* WHAT TO DO *
Which lines of the entries below run from the one holding "312L448 309L448 346L420" to the one holding "325L492 372M544 310L542", inclusive? Set down exactly those lines and no others.

* MATERIAL SUPPLIED *
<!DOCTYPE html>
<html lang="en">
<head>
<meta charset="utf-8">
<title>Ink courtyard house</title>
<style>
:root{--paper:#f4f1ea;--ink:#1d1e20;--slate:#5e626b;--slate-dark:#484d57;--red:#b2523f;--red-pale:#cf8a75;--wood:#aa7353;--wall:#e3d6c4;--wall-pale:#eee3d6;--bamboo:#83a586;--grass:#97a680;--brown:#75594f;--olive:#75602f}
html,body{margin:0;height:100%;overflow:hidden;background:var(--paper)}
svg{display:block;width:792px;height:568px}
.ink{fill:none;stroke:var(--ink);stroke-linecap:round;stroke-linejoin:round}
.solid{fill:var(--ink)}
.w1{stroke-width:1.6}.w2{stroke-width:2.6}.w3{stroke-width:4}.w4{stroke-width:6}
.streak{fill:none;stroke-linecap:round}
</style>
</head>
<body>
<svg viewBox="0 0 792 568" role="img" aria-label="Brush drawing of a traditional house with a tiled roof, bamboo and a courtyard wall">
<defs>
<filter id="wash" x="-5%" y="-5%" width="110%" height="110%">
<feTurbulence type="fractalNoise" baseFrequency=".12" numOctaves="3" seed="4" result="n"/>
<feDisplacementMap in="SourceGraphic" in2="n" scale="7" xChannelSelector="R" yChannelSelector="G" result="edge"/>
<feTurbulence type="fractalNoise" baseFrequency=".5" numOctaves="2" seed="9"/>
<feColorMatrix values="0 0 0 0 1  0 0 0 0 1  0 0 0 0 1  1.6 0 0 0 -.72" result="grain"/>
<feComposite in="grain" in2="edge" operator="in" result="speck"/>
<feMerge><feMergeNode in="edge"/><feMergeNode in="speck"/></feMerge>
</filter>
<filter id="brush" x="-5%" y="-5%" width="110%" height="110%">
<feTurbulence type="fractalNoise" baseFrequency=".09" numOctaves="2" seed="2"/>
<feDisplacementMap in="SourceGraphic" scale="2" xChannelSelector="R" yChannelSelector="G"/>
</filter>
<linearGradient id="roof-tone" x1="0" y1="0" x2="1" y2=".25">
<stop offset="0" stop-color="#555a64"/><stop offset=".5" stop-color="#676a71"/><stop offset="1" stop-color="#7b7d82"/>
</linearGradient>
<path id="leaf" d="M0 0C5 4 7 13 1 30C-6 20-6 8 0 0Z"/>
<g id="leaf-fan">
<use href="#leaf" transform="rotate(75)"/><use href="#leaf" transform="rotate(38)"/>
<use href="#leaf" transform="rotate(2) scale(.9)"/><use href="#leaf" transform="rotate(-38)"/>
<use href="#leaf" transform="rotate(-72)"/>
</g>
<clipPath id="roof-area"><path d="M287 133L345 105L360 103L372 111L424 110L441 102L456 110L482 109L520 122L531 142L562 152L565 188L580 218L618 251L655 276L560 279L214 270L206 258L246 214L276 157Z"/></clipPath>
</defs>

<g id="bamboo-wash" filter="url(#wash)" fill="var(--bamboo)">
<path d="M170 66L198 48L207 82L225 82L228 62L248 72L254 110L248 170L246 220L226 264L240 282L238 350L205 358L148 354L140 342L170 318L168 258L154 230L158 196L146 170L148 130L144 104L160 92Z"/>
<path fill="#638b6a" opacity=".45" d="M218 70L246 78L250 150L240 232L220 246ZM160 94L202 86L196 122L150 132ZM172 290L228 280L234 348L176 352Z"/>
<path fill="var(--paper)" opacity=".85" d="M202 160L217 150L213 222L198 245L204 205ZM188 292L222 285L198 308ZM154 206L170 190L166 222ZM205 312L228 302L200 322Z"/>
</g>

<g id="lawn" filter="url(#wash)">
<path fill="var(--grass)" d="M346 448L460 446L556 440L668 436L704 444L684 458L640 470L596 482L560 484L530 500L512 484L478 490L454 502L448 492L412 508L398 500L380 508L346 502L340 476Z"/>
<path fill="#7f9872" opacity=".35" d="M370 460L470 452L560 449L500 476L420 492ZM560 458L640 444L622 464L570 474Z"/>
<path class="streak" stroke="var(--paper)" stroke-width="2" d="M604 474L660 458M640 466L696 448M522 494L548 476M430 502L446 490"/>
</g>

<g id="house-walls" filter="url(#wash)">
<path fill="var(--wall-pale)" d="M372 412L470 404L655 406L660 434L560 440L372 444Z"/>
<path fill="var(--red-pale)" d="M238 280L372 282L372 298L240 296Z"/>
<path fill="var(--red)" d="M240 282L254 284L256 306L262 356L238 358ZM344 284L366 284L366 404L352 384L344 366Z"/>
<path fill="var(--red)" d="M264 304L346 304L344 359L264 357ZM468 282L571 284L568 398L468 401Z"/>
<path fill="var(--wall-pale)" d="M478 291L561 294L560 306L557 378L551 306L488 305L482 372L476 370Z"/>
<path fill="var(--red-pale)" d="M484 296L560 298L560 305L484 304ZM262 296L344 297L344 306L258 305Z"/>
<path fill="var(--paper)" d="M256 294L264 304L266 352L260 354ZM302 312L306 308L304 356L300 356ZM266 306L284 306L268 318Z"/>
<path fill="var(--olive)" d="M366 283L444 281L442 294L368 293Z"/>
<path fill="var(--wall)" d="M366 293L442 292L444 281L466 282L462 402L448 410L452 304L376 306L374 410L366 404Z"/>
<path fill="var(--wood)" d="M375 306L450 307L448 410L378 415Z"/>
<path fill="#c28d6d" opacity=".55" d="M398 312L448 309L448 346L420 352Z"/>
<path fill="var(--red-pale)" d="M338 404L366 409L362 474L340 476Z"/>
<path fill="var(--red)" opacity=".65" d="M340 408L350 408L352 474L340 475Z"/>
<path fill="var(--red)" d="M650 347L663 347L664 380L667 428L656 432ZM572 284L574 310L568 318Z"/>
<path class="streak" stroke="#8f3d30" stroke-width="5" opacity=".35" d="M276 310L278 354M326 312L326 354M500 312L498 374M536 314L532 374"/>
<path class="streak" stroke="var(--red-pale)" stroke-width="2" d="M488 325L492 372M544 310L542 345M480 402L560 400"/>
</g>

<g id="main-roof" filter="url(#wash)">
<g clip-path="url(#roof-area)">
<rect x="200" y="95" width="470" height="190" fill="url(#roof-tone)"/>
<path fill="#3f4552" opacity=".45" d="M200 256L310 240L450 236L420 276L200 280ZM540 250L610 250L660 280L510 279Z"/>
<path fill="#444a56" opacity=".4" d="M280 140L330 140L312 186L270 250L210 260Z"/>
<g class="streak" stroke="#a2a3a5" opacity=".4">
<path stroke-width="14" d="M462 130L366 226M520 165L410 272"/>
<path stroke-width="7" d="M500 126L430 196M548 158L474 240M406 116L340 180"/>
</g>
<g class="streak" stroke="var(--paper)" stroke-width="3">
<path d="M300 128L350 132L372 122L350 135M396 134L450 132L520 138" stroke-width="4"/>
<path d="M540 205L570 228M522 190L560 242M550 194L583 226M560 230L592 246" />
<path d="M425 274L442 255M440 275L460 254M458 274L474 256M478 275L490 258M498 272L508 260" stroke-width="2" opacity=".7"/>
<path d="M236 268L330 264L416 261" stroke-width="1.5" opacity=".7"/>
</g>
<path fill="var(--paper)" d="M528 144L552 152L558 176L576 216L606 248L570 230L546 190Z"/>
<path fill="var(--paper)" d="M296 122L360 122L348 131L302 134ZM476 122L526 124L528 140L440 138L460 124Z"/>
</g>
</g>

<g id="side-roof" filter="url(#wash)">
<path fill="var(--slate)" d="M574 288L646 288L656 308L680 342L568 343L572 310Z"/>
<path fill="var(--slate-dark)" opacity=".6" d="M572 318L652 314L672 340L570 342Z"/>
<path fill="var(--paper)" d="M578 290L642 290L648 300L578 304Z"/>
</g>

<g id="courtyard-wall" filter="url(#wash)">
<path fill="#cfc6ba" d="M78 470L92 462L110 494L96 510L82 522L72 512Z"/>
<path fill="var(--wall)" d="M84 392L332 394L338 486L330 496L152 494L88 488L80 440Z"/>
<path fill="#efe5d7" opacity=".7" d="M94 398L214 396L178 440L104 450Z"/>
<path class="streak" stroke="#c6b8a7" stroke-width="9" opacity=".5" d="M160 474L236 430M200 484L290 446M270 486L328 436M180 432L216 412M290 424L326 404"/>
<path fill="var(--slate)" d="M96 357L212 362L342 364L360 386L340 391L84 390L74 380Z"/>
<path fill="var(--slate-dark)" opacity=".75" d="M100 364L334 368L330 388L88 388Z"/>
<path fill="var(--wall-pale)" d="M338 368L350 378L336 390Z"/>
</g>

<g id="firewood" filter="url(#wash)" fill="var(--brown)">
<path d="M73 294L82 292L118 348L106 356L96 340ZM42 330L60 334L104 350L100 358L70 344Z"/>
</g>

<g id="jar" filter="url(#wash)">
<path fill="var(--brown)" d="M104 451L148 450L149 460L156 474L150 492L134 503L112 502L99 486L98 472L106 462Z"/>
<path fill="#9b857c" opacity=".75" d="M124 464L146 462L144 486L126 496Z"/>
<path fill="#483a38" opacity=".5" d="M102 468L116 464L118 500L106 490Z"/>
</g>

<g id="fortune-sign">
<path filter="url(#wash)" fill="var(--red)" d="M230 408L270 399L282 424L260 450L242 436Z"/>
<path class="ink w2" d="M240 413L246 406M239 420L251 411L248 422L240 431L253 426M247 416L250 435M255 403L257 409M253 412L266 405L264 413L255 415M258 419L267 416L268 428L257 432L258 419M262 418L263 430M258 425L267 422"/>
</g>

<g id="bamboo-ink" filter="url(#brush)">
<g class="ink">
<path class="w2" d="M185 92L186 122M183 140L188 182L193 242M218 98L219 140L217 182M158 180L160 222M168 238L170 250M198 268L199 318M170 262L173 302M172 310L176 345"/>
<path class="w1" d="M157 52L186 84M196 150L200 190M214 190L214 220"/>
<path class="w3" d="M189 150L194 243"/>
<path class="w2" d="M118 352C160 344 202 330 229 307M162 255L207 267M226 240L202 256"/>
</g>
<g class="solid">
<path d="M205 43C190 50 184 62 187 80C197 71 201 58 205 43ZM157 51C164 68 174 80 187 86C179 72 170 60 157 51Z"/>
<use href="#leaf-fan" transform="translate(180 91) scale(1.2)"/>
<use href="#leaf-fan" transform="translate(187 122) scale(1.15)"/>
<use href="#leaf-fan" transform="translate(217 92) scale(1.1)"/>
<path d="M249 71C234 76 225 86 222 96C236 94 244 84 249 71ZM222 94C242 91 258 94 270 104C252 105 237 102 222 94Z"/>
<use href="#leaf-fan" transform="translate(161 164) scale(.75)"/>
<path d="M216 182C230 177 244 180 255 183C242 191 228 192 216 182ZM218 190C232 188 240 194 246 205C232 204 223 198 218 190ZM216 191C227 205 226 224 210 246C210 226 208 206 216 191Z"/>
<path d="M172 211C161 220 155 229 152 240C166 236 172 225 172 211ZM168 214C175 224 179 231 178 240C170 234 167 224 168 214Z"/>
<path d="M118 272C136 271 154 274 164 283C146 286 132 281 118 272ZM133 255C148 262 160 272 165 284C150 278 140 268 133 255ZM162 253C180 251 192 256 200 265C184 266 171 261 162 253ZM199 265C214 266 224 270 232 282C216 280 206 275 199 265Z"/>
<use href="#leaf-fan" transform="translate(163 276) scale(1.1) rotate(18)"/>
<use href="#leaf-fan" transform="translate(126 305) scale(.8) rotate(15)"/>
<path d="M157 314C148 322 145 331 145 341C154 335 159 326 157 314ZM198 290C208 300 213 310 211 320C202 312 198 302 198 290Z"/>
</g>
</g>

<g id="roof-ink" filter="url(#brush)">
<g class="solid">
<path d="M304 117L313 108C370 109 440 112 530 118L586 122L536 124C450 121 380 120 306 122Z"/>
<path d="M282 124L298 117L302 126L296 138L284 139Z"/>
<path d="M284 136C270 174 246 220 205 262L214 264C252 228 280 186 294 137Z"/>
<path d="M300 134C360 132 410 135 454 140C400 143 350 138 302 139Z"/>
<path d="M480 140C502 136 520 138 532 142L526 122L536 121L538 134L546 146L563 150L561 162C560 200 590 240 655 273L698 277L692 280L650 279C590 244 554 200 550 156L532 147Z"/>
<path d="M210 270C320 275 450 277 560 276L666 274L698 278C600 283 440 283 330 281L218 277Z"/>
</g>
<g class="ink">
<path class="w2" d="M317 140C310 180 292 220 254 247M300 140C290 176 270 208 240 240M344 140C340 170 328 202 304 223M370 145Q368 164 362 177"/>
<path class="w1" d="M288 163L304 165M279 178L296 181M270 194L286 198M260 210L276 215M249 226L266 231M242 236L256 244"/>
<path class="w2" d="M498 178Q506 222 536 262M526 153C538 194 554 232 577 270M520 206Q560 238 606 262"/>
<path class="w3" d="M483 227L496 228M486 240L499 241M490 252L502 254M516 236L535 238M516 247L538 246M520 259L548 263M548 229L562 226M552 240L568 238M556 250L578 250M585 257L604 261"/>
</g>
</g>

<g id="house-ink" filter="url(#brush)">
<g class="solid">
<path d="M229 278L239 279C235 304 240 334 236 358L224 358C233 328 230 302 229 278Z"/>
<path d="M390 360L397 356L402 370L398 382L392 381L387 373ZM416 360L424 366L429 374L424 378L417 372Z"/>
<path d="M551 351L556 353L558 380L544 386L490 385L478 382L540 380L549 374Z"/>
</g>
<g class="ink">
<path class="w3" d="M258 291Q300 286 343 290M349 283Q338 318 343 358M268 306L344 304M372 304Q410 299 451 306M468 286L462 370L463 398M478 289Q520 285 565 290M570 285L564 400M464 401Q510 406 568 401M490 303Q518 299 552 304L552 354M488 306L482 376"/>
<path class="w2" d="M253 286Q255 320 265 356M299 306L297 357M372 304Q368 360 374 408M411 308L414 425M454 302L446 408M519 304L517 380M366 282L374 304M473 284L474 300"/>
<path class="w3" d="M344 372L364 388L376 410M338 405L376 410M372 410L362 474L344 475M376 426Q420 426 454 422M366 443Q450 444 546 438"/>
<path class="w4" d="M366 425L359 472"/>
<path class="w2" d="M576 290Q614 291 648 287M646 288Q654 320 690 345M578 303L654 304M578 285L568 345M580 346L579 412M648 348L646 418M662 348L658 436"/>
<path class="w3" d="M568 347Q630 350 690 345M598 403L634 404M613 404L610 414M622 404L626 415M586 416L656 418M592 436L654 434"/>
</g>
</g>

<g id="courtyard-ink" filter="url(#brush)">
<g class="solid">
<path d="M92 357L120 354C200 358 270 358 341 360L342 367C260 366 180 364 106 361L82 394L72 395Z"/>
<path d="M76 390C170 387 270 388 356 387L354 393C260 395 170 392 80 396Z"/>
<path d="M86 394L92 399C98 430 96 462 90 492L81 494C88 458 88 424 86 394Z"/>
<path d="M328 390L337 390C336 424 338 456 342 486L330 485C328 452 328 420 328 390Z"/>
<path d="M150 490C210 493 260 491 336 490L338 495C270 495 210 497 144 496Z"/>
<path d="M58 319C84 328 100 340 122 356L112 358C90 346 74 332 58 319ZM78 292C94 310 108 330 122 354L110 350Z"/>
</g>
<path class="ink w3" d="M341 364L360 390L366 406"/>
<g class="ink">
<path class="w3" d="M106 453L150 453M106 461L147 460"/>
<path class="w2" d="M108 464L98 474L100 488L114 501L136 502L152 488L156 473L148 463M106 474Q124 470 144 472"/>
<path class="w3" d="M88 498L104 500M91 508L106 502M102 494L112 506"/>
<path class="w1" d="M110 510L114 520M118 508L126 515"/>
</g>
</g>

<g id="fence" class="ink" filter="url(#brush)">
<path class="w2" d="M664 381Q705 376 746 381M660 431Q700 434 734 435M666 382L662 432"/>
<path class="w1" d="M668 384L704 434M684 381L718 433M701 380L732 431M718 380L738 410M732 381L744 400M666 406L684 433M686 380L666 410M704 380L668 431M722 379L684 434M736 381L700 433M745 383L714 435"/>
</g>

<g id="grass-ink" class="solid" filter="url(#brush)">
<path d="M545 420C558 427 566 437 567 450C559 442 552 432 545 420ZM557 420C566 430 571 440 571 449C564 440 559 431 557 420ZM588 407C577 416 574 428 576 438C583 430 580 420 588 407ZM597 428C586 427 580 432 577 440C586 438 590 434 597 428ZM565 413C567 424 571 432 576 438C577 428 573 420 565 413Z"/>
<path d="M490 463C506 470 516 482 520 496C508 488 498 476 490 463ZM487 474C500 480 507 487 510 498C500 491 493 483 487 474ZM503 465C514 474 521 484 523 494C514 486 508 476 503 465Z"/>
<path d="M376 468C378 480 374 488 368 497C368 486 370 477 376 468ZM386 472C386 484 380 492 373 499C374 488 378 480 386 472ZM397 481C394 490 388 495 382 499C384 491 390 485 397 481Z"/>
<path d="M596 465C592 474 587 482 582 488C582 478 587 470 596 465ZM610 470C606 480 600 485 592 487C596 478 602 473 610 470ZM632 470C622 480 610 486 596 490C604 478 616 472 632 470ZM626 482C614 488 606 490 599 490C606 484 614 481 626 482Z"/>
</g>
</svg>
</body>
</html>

* RESPONSE *
<path fill="#c28d6d" opacity=".55" d="M398 312L448 309L448 346L420 352Z"/>
<path fill="var(--red-pale)" d="M338 404L366 409L362 474L340 476Z"/>
<path fill="var(--red)" opacity=".65" d="M340 408L350 408L352 474L340 475Z"/>
<path fill="var(--red)" d="M650 347L663 347L664 380L667 428L656 432ZM572 284L574 310L568 318Z"/>
<path class="streak" stroke="#8f3d30" stroke-width="5" opacity=".35" d="M276 310L278 354M326 312L326 354M500 312L498 374M536 314L532 374"/>
<path class="streak" stroke="var(--red-pale)" stroke-width="2" d="M488 325L492 372M544 310L542 345M480 402L560 400"/>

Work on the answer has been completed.